* Task to carry out *
Only lines containing the string "paper" belong in the answer; copy all of them from the entries.

Stored items:
··········

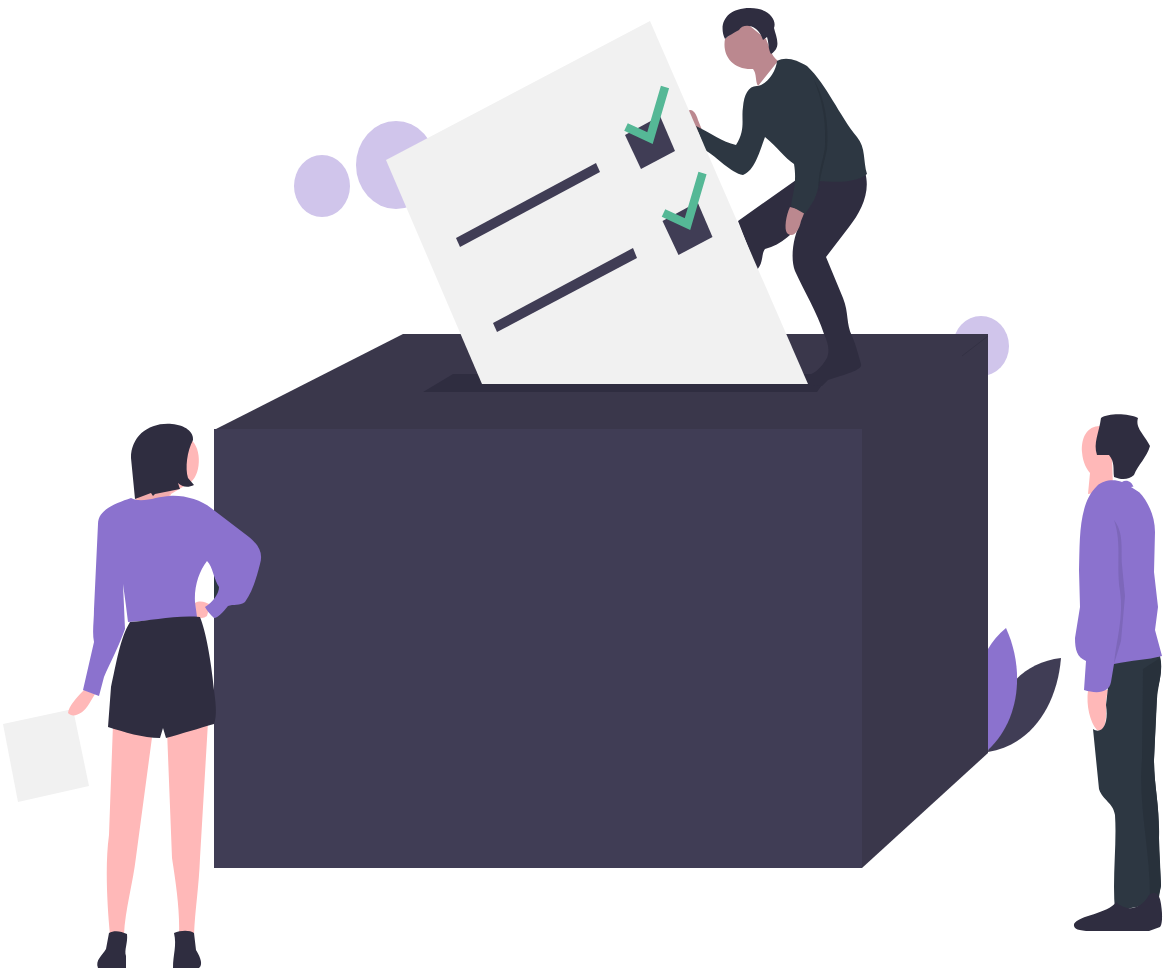
<!DOCTYPE html>
<html lang="en">
<head>
<meta charset="utf-8">
<title>Casting a ballot</title>
<style>
:root {
  --background: #ffffff;
  --lilac: #d0c5eb;
  --purple: #8b72ce;
  --purple-fold: #7d67ba;
  --box-front: #403d55;
  --box-shade: #3a374b;
  --ink: #2f2d40;
  --slate: #2d3742;
  --slate-fold: #28313b;
  --paper: #f1f1f1;
  --green: #55b896;
  --skin-light: #ffb8b8;
  --skin-neck: #f2acad;
  --skin-dark: #bb888f;
}
html, body { margin: 0; height: 100%; overflow: hidden; background: var(--background); }
.scene { display: block; width: 1173px; height: 980px; }
.lilac { fill: var(--lilac); }
.purple { fill: var(--purple); }
.purple-fold { fill: var(--purple-fold); }
.front { fill: var(--box-front); }
.shade { fill: var(--box-shade); }
.ink { fill: var(--ink); }
.slate { fill: var(--slate); }
.slate-fold { fill: var(--slate-fold); }
.paper { fill: var(--paper); }
.skin-light { fill: var(--skin-light); }
.skin-neck { fill: var(--skin-neck); }
.skin-dark { fill: var(--skin-dark); }
.tick { fill: none; stroke: var(--green); stroke-width: 8.5; }
.crease { fill: none; stroke: var(--ink); stroke-width: 1; opacity: .6; }
</style>
</head>
<body>
<svg class="scene" viewBox="0 0 1173 980" role="img" aria-label="A man pushes a giant ballot paper into a ballot box while two voters look on">
  <defs>
    <g id="checkbox">
      <polygon class="front" points="625,135 660,116 675,151 641,169"/>
      <path class="tick" d="M626 127L650 138L665 87"/>
    </g>
  </defs>

  <g id="background-dots" class="lilac">
    <ellipse cx="322" cy="186" rx="28" ry="31"/>
    <ellipse cx="396" cy="165" rx="40" ry="44"/>
    <ellipse cx="981" cy="346" rx="28" ry="30"/>
  </g>

  <g id="leaves">
    <path class="front" d="M988 752C990 707 1012 664 1061 658C1057 706 1031 745 988 752Z"/>
    <path class="purple" d="M988 750V649Q995 637 1006 628C1025 670 1020 720 988 750Z"/>
  </g>

  <g id="ballot-box">
    <polygon class="shade" points="214,430 403,334 988,334 988,753 862,868"/>
    <rect class="front" x="214" y="429" width="648" height="439"/>
    <path class="crease" d="M962 356L988 336"/>
    <polygon class="ink" points="423,392 453,374 830,374 817,392"/>
  </g>

  <g id="man-pushing">
    <path class="skin-dark" d="M688 111C692 108 696 113 698 120L702 130L696 134Z"/>
    <path class="ink" d="M796 180L738 221L757 270C764 262 761 254 765 249C782 245 793 232 806 220Z"/>
    <path class="ink" d="M798 178L865 172C871 192 861 212 849 227L826 257L843 298C849 313 846 324 852 336C856 345 858 354 861 364C863 370 846 374 828 380L822 386L808 385L804 376C814 375 821 368 827 358C830 350 828 343 824 334C817 312 804 291 795 271C790 258 793 236 802 219Z"/>
    <path class="skin-dark" d="M790 207C786 215 784 229 787 233C793 239 799 231 801 221L805 211Z"/>
    <path class="skin-dark" d="M725 39C722 55 732 70 753 69C757 74 755 81 758 86L778 61C770 54 770 48 766 39L745 22Z"/>
    <path class="ink" d="M725 39C718 24 726 8 750 8C769 8 777 20 774 28C776 37 782 47 771 54C768 49 769 43 767 37L763 40C758 24 743 23 739 30C734 33 729 35 725 39Z"/>
    <path class="slate" d="M777 61C786 56 797 60 807 66C827 85 839 115 857 137C866 148 863 161 867 174C854 184 833 182 819 181C818 197 811 205 805 214L791 206C793 192 797 182 794 164C785 158 777 147 765 137C759 153 755 170 743 175C731 173 717 157 705 150L696 126C711 133 722 142 736 145C746 129 741 119 743 107C744 94 749 85 758 86C767 84 776 72 777 61Z"/>
    <path class="slate-fold" d="M814 80C825 98 829 125 827 149C824 164 819 178 819 192C817 169 826 156 825 141C826 116 821 98 814 80Z"/>
  </g>

  <g id="ballot-paper">
    <polygon class="paper" points="386,160 650,21 808,384 482,384"/>
    <polygon class="front" points="456,238 596,163 600,172 460,247"/>
    <polygon class="front" points="493,323 633,248 637,258 497,332"/>
    <use href="#checkbox"/>
    <use href="#checkbox" x="37.5" y="86"/>
  </g>

  <g id="woman-watching">
    <polygon class="paper" points="3,724 73,709 89,786 18,802"/>
    <path class="skin-light" d="M84 690C76 698 69 706 68 713C73 719 84 713 89 704L95 694Z"/>
    <path class="skin-light" d="M113 724L109 835C105 864 107 904 110 935H124C125 910 133 883 136 857L153 730Z"/>
    <path class="skin-light" d="M167 730L172 858C176 884 180 911 179 935H194C195 910 199 886 200 858L208 722Z"/>
    <path class="ink" d="M109 933C114 930 121 931 127 934C128 943 124 950 126 956V968H98C95 960 102 956 106 949Z"/>
    <path class="ink" d="M174 933C181 930 190 930 194 933L196 950C201 958 203 965 199 968H173C173 954 177 946 174 933Z"/>
    <path class="skin-light" d="M188 438C202 444 202 473 191 482L171 494L168 503L134 505L137 493L183 474Z"/>
    <path class="skin-neck" d="M137 497L172 488L168 498L140 502Z"/>
    <path class="ink" d="M135 499L131 458C131 436 149 422 172 424C185 425 194 432 193 440C187 451 185 468 188 478L194 485C188 488 182 487 178 483L180 489L155 494L153 496L151 493Z"/>
    <path class="slate" d="M214 575L220 587L214 600Z"/>
    <path class="skin-light" d="M195 603C200 600 206 602 210 605L207 616C203 619 199 618 196 616Z"/>
    <path class="purple" d="M98 524C98 509 117 503 131 498C142 504 158 496 170 496C184 495 201 500 211 508L249 537C260 546 263 554 260 564C256 580 252 592 245 602C240 606 233 604 228 606C223 612 218 618 214 618C210 614 207 611 205 607C213 602 219 594 219 587C214 580 213 567 207 561C199 571 194 587 195 602L197 617L128 622L126 606L123 584L125 629C119 646 110 663 104 677L99 696L83 690L94 642C92 632 94 621 94 609Z"/>
    <path class="ink" d="M130 622C151 621 174 615 200 617C206 632 211 660 214 690C216 705 217 716 214 724C200 728 181 734 166 738L163 728L160 738C143 738 124 732 108 727L111 687C116 665 120 638 130 622Z"/>
  </g>

  <g id="man-watching">
    <path class="skin-light" d="M1100 426C1087 426 1081 438 1082 452C1083 464 1087 469 1090 473L1088 494L1113 490L1112 455Z"/>
    <path class="ink" d="M1101 418C1108 413 1128 413 1138 418C1135 428 1144 434 1150 446C1147 457 1138 465 1134 475C1129 480 1121 480 1114 477C1113 469 1115 462 1109 455H1097C1093 443 1099 433 1101 418Z"/>
    <path class="skin-light" d="M1088 690C1086 706 1090 722 1097 730C1106 734 1107 717 1106 700L1108 690Z"/>
    <path class="slate" d="M1111 661L1160 656C1163 668 1160 680 1157 691L1154 760C1154 787 1160 805 1158 833L1161 885L1158 903L1115 911C1112 878 1117 845 1115 815C1113 802 1103 801 1099 789L1093 729C1102 735 1109 724 1106 705Z"/>
    <path class="slate-fold" d="M1143 669L1160 658C1163 673 1158 684 1157 699L1154 759C1154 787 1160 808 1159 838L1161 886L1158 898L1150 896C1150 848 1138 806 1142 759Z"/>
    <path class="ink" d="M1116 902C1126 912 1141 910 1149 895C1156 890 1160 895 1161 904C1163 917 1162 925 1160 927L1149 931L1090 931C1079 931 1073 929 1074 924C1079 915 1108 914 1116 902Z"/>
    <path class="purple" d="M1097 486C1103 480 1114 479 1122 482C1126 479 1132 481 1134 488L1139 492C1147 500 1155 515 1155 532L1154 572L1158 607L1155 630L1162 656C1147 660 1132 660 1114 664L1111 682C1109 693 1097 694 1084 690L1086 661C1077 657 1075 650 1075 638L1080 607L1079 570C1080 541 1078 504 1097 486Z"/>
    <path class="purple-fold" d="M1114 520C1124 533 1121 548 1122 565L1125 596L1121 641L1114 664C1116 641 1124 617 1120 591C1116 566 1122 543 1114 520Z"/>
    <path fill="var(--background)" d="M1131 487L1137 486L1139 492Z"/>
  </g>
</svg>
</body>
</html>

··········

* Answer to this task *
  --paper: #f1f1f1;
.paper { fill: var(--paper); }
<svg class="scene" viewBox="0 0 1173 980" role="img" aria-label="A man pushes a giant ballot paper into a ballot box while two voters look on">
  <g id="ballot-paper">
    <polygon class="paper" points="386,160 650,21 808,384 482,384"/>
    <polygon class="paper" points="3,724 73,709 89,786 18,802"/>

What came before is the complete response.